The reality in the uk after a decade of mass migration is that the country is not coping well with this influx. It's not based on xenophobia but on the real life experiences of people who struggle to find well paid work and get a doctor's appointment. We are a country of 65 million people on a small island the size of Collarado. Our land mass is half the size of France which has the same sized population. Big increases in population have a big and more immediate impact than elsewhere. In the EU we had the option to travel to other countries to escape the worst effects of the migration but is that really what the EU is about, letting one group of migrants squeeze a host society so much that they chose to leave? England has the same population density as India and it's no surprise that the Netherlands is also divided on the eu because it is even more densely populated.
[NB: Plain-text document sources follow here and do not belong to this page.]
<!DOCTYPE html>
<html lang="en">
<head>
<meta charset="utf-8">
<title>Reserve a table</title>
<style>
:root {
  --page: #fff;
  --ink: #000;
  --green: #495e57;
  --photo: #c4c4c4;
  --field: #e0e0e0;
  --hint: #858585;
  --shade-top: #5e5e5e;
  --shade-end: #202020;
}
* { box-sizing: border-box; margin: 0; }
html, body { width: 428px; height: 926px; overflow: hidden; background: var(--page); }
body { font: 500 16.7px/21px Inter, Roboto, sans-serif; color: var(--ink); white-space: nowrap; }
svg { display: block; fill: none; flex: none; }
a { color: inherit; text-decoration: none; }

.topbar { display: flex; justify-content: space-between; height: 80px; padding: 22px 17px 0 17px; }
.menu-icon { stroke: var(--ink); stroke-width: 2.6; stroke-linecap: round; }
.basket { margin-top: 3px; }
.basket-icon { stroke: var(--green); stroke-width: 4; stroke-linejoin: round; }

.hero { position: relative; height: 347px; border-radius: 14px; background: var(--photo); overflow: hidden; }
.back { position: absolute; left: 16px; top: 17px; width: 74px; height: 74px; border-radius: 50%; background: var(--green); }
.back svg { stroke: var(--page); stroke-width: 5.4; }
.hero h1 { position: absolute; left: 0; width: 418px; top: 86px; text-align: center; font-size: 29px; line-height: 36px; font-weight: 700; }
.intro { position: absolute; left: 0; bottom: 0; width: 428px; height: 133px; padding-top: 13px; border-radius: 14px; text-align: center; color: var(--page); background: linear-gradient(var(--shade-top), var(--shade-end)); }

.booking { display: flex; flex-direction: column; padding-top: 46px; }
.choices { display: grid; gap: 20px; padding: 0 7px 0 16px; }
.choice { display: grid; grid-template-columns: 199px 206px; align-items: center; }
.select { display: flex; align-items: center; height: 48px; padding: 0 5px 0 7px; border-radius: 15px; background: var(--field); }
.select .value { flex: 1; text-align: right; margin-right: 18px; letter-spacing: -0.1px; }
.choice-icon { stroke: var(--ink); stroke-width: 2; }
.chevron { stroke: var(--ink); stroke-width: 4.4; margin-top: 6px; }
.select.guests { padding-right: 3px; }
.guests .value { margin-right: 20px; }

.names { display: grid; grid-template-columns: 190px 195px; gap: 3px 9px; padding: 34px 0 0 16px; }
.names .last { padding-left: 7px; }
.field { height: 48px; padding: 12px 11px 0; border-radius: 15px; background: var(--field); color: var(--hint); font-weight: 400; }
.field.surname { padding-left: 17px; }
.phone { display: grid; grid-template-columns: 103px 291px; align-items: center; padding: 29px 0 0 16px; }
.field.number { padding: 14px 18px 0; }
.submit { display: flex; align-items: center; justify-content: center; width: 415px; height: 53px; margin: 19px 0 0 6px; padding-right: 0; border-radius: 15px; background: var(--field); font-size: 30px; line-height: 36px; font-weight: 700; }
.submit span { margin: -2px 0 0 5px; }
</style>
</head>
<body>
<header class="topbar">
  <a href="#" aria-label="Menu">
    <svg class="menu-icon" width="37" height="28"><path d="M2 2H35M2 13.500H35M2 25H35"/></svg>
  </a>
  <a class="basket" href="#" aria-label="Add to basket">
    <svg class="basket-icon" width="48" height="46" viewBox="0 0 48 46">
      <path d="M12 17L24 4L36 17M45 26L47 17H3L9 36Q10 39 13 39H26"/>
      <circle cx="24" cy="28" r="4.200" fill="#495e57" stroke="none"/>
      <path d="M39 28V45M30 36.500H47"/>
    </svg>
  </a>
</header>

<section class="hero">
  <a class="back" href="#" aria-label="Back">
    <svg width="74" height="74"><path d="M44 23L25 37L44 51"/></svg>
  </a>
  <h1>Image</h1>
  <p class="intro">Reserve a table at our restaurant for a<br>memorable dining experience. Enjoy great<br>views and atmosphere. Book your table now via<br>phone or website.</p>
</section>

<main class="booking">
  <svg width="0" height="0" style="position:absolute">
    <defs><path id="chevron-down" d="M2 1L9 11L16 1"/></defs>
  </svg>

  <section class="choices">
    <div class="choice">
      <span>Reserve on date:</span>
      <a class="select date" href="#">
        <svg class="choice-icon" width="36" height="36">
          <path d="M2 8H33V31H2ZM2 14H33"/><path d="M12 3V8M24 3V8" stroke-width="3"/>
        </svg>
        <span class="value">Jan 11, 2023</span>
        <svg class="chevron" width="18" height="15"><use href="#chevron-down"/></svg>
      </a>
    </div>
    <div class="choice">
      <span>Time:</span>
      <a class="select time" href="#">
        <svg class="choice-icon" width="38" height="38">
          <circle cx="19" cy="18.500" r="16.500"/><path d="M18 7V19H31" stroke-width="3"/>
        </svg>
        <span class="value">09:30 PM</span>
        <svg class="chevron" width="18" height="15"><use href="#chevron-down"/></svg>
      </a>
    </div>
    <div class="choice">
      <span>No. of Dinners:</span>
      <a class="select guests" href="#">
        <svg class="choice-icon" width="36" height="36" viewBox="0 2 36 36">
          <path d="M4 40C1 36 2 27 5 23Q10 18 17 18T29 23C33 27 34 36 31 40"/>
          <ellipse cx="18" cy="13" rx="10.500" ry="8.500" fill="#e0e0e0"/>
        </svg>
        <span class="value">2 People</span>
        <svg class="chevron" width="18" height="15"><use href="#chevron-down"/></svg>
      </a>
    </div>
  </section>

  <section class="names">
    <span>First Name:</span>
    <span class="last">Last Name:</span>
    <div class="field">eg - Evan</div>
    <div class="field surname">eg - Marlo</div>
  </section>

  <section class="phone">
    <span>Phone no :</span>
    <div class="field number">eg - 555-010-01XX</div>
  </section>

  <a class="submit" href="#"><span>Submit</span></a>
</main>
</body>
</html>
Germany's population is dropping sharply - you need more people to move there. We need less migrants, but we do need them. This article shows that the UK is a popular choice for migrants due to language and cultural attractions. The level of migration into the uk is unsustainable and this is why we have the wrong result in the referendum. The U.K. is not an ethic grouping or tribe of people - it's a space for likeminded people to live in. The trouble is there's just not enough space for everyone who wants to come and share it.

It should be free movement of labour in the EU - not free movement of people. People should have a job to come to and they should leave if they don't have a job or means to support themselves or until they gained citizenship after 4 years. I really don't think that is too much to ask for and would allow the UK to remain in the EU.

Edited by Ripley
  • Like 1
Link to post
Share on other sites

Join the conversation

You can post now and register later. If you have an account, sign in now to post with your account.

Guest
Reply to this topic...

×   Pasted as rich text.   Paste as plain text instead

  Only 75 emoji are allowed.

×   Your link has been automatically embedded.   Display as a link instead

×   Your previous content has been restored.   Clear editor

×   You cannot paste images directly. Upload or insert images from URL.

Loading...

×
×
  • Create New...